That’s what led me to start this blog. It was just a hobby in the beginning, but then I learned how to turn it into a full-time job.
Interested in learning how to start your own blog? You can follow my easy step-by-step guide here to start your blog in minutes. It also includes a special discount for Mint Notion readers and a free domain name.
Finding ways to earn extra money changed my life and I encourage everyone to try it, no matter what your income level is.
The easiest way to make extra money is to start where you are right now. Look around your home and see what you have. Is there anything you can declutter and sell?
Maybe you have new or gently used clothing you can sell. Or shoes? My friends Rob and Melissa from the site, FleamarketFipping.com, make a full-time income from flipping stuff for profit. In their first year full-time, they made $133,000 in sales!
I recommend checking out Rob’s FREE 75-minute workshop. You’ll learn how to find hidden treasures at flea markets, thrift stores, yard sales, and your home, and how to turn them into maximum profit. His workshop is completely free to join. You can sign up here.
Another easy way to make extra money is to participate in market research. Companies are willing to pay you to get your opinion. I started doing online surveys when I was in college to help me make extra money. It’s been a good way to help my bank account grow each month.
PRO TIP: Earn the most money when you sign up for several survey websites. Then you’ll get to choose the surveys which pay the most money. Save time and earn more cash!
Start out with Survey Junkie. This is one of the best paid survey websites available in the United States and Canada. They currently have a TrustScore rating of 8.7/10 on Trust Pilot, which makes them one of the highest rated survey sites.
How to get started with Survey Junkie:
- Take Surveys: Sign up here to create your free account. This process takes only a few minutes to complete. Then you’ll be matched with surveys.
- Earn Rewards: Complete surveys and you’ll earn virtual points.
- Get Paid: You can redeem virtual points for PayPal cash payments or e-gift cards.
Side hustles can be a great way to boost your income so you can save more money and stay afloat. Here’s a few of my favorite side jobs you may want to consider:

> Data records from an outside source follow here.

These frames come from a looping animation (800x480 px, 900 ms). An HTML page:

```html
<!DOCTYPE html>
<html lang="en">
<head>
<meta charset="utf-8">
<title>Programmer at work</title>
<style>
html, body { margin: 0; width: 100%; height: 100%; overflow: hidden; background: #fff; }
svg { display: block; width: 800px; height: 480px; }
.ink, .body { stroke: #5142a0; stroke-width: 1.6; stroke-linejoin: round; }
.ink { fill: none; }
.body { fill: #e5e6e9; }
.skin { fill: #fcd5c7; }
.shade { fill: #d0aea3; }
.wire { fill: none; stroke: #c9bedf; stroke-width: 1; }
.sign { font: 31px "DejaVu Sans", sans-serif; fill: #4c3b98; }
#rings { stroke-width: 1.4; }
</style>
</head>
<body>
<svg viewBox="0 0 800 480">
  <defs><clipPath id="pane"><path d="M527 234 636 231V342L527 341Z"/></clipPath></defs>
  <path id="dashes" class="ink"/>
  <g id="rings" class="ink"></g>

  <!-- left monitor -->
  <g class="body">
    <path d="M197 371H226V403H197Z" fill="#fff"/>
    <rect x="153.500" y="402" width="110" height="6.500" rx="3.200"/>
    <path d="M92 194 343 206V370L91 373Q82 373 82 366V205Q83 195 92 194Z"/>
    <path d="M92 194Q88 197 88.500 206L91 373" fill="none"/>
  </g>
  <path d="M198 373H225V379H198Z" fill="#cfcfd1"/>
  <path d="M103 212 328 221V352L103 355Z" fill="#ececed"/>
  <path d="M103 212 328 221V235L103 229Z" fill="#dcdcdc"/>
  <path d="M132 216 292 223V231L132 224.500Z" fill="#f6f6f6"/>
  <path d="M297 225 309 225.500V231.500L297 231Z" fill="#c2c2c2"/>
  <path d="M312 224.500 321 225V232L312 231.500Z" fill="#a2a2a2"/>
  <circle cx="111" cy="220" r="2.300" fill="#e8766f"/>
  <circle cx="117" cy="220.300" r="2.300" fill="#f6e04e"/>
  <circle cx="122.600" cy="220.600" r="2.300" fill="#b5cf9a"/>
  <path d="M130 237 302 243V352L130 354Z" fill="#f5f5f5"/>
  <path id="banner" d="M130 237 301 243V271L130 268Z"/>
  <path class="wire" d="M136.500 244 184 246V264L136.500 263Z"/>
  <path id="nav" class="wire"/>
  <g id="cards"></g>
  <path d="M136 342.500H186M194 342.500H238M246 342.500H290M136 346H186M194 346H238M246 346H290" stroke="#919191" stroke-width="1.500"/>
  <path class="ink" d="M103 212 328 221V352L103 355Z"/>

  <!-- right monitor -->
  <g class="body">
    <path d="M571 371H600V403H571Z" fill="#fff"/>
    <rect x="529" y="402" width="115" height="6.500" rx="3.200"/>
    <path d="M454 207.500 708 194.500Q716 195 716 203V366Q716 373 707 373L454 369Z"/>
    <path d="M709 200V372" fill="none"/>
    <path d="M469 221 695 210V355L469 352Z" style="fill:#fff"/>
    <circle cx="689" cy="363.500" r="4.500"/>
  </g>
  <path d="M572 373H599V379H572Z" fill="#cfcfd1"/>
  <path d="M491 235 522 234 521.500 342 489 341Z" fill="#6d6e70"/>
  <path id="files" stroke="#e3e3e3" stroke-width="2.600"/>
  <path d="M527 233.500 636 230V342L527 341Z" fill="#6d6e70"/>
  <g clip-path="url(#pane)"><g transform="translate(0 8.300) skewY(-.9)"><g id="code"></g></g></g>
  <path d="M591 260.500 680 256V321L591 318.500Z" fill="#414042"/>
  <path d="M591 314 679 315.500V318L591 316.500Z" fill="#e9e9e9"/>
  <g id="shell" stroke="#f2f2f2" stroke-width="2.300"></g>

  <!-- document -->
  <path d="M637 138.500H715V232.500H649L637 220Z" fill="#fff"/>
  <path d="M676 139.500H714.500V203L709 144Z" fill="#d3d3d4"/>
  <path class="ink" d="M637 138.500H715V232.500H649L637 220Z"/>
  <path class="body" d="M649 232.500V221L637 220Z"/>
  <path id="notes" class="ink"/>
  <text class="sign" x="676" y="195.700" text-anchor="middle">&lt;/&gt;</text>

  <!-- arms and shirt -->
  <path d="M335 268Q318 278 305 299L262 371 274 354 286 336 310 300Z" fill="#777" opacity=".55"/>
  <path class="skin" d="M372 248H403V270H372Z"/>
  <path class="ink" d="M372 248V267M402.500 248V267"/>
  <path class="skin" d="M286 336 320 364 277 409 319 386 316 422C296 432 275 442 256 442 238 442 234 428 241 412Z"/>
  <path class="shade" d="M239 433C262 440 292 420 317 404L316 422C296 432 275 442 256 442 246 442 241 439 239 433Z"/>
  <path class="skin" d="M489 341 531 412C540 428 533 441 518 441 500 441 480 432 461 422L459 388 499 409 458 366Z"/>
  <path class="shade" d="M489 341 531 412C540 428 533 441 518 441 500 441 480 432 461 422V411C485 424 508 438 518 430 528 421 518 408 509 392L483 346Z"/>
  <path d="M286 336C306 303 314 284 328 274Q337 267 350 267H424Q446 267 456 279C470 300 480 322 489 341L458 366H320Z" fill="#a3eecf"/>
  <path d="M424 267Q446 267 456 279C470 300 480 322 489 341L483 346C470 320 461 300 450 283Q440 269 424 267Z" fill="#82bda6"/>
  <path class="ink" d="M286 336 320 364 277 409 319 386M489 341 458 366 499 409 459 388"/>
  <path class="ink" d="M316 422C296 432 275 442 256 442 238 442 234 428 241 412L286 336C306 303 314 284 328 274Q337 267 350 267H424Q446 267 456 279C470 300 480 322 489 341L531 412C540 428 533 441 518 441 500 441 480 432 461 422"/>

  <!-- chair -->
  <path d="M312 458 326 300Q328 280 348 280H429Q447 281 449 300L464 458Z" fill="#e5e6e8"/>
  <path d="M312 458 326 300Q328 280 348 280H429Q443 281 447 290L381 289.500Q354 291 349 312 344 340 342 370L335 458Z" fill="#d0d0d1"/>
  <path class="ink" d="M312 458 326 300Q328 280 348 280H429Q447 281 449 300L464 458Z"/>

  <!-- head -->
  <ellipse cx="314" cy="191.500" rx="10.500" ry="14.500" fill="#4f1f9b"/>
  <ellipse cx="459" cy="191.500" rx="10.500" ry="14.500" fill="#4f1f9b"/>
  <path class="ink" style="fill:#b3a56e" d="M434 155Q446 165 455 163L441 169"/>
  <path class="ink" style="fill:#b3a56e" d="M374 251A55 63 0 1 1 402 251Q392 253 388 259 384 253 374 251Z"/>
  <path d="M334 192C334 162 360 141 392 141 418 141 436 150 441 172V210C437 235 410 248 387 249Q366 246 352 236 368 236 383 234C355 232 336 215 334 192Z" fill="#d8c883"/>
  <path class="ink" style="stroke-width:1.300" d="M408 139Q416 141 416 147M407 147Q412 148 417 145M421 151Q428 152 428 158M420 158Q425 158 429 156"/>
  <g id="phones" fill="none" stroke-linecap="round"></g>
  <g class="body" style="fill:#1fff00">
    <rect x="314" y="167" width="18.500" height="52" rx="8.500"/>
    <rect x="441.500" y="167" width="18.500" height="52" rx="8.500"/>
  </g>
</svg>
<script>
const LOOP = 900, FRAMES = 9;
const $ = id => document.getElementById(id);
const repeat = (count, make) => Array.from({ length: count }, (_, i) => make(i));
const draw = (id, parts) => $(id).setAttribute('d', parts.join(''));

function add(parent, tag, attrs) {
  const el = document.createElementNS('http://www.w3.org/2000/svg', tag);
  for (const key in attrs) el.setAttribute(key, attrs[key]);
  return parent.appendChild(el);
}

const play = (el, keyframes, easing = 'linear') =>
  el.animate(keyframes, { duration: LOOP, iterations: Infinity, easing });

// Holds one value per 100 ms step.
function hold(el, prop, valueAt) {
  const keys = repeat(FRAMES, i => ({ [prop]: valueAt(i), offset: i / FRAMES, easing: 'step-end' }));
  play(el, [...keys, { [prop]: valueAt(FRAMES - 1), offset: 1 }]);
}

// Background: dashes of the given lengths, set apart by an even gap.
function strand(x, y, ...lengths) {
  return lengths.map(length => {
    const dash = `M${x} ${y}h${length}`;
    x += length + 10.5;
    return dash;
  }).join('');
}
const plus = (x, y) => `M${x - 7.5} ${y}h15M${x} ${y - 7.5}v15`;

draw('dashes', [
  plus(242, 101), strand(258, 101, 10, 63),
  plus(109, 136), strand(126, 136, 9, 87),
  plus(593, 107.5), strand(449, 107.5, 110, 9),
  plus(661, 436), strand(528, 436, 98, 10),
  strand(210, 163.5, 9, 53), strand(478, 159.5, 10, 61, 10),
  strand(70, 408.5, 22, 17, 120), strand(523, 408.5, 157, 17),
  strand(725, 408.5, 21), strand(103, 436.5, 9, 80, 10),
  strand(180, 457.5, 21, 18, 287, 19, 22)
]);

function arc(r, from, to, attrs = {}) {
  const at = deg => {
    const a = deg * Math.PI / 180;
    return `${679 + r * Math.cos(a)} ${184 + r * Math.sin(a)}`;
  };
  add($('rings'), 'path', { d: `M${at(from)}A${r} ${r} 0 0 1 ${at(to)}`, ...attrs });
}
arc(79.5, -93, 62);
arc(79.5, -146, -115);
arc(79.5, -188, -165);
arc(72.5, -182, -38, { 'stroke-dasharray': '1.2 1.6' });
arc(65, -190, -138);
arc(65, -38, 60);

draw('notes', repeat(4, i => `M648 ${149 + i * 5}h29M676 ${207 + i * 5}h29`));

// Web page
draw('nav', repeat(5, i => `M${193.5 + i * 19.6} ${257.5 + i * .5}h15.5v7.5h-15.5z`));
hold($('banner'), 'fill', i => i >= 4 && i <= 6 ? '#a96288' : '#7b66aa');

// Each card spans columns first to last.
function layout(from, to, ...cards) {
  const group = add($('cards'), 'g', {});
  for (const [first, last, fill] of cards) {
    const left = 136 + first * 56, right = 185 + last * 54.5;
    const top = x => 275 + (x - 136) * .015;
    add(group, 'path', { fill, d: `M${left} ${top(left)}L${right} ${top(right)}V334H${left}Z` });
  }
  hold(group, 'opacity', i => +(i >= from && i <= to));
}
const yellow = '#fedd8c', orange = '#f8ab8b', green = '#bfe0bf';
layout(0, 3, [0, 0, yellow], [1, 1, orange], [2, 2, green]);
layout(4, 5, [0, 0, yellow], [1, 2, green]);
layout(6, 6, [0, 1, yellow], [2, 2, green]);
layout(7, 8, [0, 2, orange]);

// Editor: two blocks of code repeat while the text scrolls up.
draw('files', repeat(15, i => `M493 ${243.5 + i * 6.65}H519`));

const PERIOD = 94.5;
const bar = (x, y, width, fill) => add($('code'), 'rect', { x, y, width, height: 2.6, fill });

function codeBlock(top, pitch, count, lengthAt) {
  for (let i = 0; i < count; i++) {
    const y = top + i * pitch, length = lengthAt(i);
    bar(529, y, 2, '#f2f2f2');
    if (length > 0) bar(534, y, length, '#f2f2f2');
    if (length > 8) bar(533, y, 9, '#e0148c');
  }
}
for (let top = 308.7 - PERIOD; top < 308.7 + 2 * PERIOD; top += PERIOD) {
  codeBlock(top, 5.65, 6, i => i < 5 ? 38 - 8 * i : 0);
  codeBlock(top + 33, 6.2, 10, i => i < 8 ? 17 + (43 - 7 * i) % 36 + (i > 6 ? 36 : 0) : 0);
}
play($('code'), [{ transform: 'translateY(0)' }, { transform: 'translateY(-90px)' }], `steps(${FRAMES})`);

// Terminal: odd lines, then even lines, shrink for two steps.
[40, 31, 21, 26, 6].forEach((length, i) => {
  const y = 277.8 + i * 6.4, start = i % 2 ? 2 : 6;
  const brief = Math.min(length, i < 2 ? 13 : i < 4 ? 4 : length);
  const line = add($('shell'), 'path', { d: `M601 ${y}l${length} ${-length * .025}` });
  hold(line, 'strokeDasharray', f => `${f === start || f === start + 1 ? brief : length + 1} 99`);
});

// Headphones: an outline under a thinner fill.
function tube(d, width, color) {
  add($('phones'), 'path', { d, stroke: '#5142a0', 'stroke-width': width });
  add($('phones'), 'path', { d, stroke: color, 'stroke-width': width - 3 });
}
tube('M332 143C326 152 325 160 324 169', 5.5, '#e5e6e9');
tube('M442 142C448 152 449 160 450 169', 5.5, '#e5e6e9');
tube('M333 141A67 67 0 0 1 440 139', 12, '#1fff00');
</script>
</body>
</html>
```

- Pinterest virtual assistant
- Freelance writer
- Virtual assistant
- Stella & Dot stylist
- Affiliate marketing
- Selling on Amazon
- Flea market flipping

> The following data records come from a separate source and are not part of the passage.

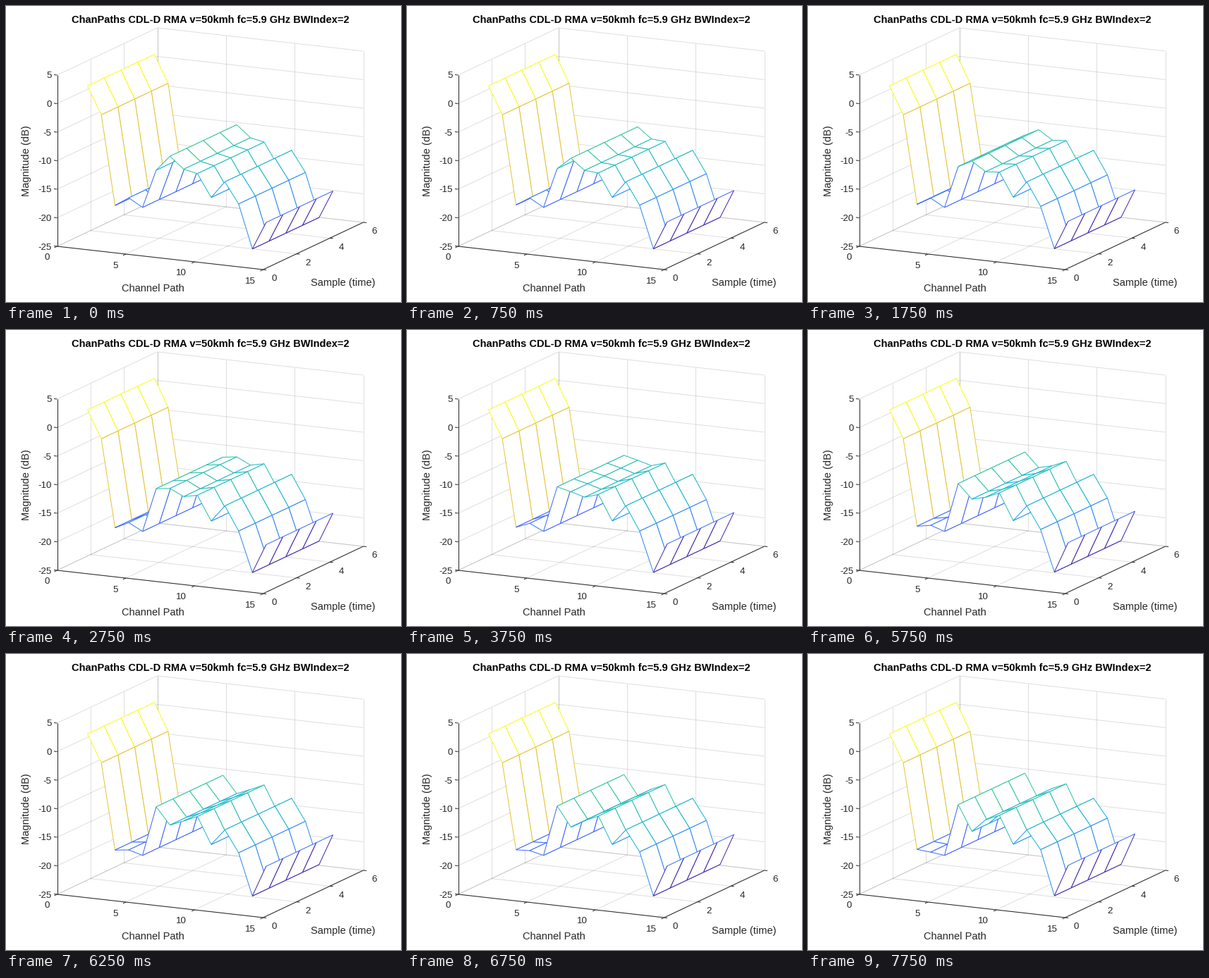
Write a matplotlib script that moves like this. It is 560 by 420 pixels and loops after 8 s.

```python
import numpy as np
import matplotlib.pyplot as plt
from matplotlib.animation import FuncAnimation
from matplotlib.collections import LineCollection, PolyCollection
from matplotlib.colors import LinearSegmentedColormap

W, H, DPI = 560, 420, 100
FRAMES, INTERVAL = 32, 250
SAMPLES = range(1, 6)
FLOOR, TOP = -25, 5
INK = (0.15, 0.15, 0.15)
PX = 72 / DPI  # points per pixel

# Power of each channel path in dB, at the start of the loop.
START = np.array([2.0, -2.8, -18.4, -16.8, -18.2, -11.4, -8.7,
                  -10.7, -11.2, -15.1, -12.1, -15.7, -23.3, -18.4])
# Fading paths: slope and curvature over one loop, in dB.
FADE = {3: (0.9, -0.2), 4: (0, -1.1), 6: (2.9, -0.55), 7: (-3.6, -1.15),
        8: (-2.35, 1.9), 9: (1.2, -0.1), 10: (0.2, 0), 12: (-2.6, 3),
        13: (0.2, 0), 14: (0.9, 0)}

parula = LinearSegmentedColormap.from_list("parula", [
    (0.242, 0.150, 0.660), (0.281, 0.323, 0.958), (0.179, 0.529, 0.968),
    (0.069, 0.695, 0.839), (0.216, 0.784, 0.592), (0.672, 0.779, 0.223),
    (0.997, 0.766, 0.220), (0.977, 0.984, 0.080),
])

plt.rcParams["font.family"] = "Liberation Sans"
fig = plt.figure(figsize=(W / DPI, H / DPI), dpi=DPI, facecolor="white")
ax = fig.add_axes([0, 0, 1, 1])
ax.set_xlim(0.5, W + 0.5)
ax.set_ylim(H, 0)
ax.axis("off")


def project(x, y, z):
    """Orthographic view: path, sample and dB to stage pixels."""
    return (73 + 19.47 * x + 23.67 * y,
            341 + 2.2 * x - 11.17 * y - 8.1 * (z - FLOOR))


def segment(a, b):
    return [project(*a), project(*b)]


def add_lines(lines, color):
    ax.add_collection(LineCollection(lines, colors=[color], linewidths=PX))


def label(x, y, text, size=14.67, **style):
    style = {"color": INK, "ha": "center", "va": "center_baseline", **style}
    ax.text(x, y, text, fontsize=size * PX, **style)


def draw_grid():
    lines = []
    for z in range(FLOOR, TOP + 1, 5):
        lines.append(segment((0, 0, z), (0, 6, z)))
        lines.append(segment((0, 6, z), (15, 6, z)))
    for x in range(0, 16, 5):
        lines.append(segment((x, 6, FLOOR), (x, 6, TOP)))
        lines.append(segment((x, 0, FLOOR), (x, 6, FLOOR)))
    for y in range(0, 7, 2):
        lines.append(segment((0, y, FLOOR), (0, y, TOP)))
        lines.append(segment((0, y, FLOOR), (15, y, FLOOR)))
    add_lines(lines, (*INK, 0.15))


def draw_axis(points, values, tick, offset, ha):
    """Axis line through the points, with a tick and a number at each."""
    spots = [project(*p) for p in points]
    lines = [[spots[0], spots[-1]]]
    for (x, y), value in zip(spots, values):
        lines.append([(x, y), (x + tick[0], y + tick[1])])
        label(x + offset[0], y + offset[1], str(value), 13.33, ha=ha)
    add_lines(lines, INK)


draw_grid()
levels, paths, times = range(FLOOR, TOP + 1, 5), range(0, 16, 5), range(0, 7, 2)
draw_axis([(0, 0, z) for z in levels], levels, (-4.5, -0.5), (-8, 0), "right")
draw_axis([(x, 0, FLOOR) for x in paths], paths, (-4, 1.9), (-11, 15), "right")
draw_axis([(15, y, FLOOR) for y in times], times, (4.5, 0.5), (16, 12), "center")

label(290, 18.5, "ChanPaths CDL-D RMA v=50kmh fc=5.9 GHz BWIndex=2",
      color="black", weight="bold")
label(208.5, 399.5, "Channel Path")
label(478.5, 391.5, "Sample (time)")
label(29.5, 219.5, "Magnitude (dB)", rotation=90, va="center")

mesh = PolyCollection([], closed=False, zorder=3, linewidths=PX,
                      facecolors="white")
ax.add_collection(mesh)


def magnitudes(u):
    level = START.copy()
    for path, (slope, curve) in FADE.items():
        level[path - 1] += slope * u + curve * u * u
    return level


def update(frame):
    level = magnitudes(frame / (FRAMES - 1))
    color = parula((level - level.min()) / np.ptp(level))
    shapes, edges = [], []
    # Far cells first, so that nearer white faces hide them.
    for y in reversed(SAMPLES[:-1]):
        for i in range(len(level) - 1):
            a, d = [project(i + 1, y + k, level[i]) for k in (0, 1)]
            b, c = [project(i + 2, y + k, level[i + 1]) for k in (0, 1)]
            near, far = color[i], color[i + 1]
            shapes += [[a, b, c, d], [d, c], [b, c], [a, d], [a, b]]
            edges += [(0, 0, 0, 0), near, far, near, near]
    mesh.set_verts(shapes, closed=False)
    mesh.set_edgecolor(edges)
    return [mesh]


anim = FuncAnimation(fig, update, frames=FRAMES, interval=INTERVAL,
                     repeat=True, repeat_delay=0)
plt.show()
```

If you still need some ideas on how to make extra money, I recommend checking out these posts:
- 34 legitimate ways to make extra money

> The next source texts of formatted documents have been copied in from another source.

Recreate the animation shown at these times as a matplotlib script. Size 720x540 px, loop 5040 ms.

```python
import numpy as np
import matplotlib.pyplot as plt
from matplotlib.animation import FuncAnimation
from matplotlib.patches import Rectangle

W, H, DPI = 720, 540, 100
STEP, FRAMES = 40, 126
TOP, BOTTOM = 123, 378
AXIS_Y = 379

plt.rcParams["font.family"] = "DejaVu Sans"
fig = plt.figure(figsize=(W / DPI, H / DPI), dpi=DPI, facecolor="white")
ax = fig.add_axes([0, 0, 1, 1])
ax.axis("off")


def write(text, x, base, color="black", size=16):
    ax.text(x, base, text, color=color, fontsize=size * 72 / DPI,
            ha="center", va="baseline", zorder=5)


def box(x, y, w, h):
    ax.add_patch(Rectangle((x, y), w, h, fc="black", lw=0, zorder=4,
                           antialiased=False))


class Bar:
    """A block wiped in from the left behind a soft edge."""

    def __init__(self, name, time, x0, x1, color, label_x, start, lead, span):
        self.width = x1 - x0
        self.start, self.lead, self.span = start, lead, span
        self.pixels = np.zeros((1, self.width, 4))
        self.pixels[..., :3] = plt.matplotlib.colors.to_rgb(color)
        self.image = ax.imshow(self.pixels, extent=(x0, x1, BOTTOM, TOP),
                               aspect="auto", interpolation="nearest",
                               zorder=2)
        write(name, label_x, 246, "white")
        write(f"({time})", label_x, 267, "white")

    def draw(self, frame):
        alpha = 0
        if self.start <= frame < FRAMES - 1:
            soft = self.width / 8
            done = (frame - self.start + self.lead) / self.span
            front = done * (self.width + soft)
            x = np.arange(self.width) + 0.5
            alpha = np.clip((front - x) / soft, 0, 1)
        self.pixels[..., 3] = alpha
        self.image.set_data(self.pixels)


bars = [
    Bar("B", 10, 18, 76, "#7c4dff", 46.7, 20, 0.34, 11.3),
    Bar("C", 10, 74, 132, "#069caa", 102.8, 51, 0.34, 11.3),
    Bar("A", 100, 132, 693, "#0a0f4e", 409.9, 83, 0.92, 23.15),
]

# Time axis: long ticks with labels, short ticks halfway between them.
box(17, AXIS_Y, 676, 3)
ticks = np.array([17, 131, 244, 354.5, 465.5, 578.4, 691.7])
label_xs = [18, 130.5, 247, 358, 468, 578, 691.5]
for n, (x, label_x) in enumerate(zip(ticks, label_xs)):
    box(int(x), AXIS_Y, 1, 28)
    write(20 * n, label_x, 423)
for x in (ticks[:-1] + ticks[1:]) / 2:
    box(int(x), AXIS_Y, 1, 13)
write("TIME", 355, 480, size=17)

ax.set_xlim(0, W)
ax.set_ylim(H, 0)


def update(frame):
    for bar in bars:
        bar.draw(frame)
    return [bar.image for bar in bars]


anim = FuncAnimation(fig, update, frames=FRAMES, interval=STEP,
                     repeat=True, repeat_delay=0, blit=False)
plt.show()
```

- 20 free ways to make extra money
- 10 side jobs for stay-at-home moms
- 10 side hustle ideas for dads
- 12 real ways to make an extra $500 this month from home
8. Remember to keep saving
When we make cuts to our spending, it’s tempting to stop contributing to your savings or retirement. However, this decision can potentially hurt your finances in the long run.
Of course, since your income is lower right now, the amount you put towards your savings may be less than it was before. However, you’ll want to use this as an opportunity to think about your savings goals. You should keep your savings goals that same and continue to work towards them, even if it’s at a slower pace for the time being.
The key to saving money is to start small. Start where you are right now. To make it fun and help keep you motivated, I recommend doing a money challenge.
Whether you want to get out of debt, build an emergency fund, or save for your dream vacation, a money challenge can help kick-start your savings so you can achieve your financial goals faster!
Here are a few money challenges you may want to check out:
- Save $465 in 30 days
- Save $500 in 31 days
- Save $1,000 in 12 weeks
- No new clothing challenge.
Stop buying any new clothing for a certain period of time.
- Shopping ban challenge.
Stop spending money for a certain period of time.
- No eating out challenge.
Stop dining out for a certain period of time.
- No weekend spending challenge.
Don’t spend money on the weekend.
- Pantry challenge.
Cook meals using items you already have instead of going to the grocery store.
- Free entertainment challenge.
Find free activities to do instead of spending money.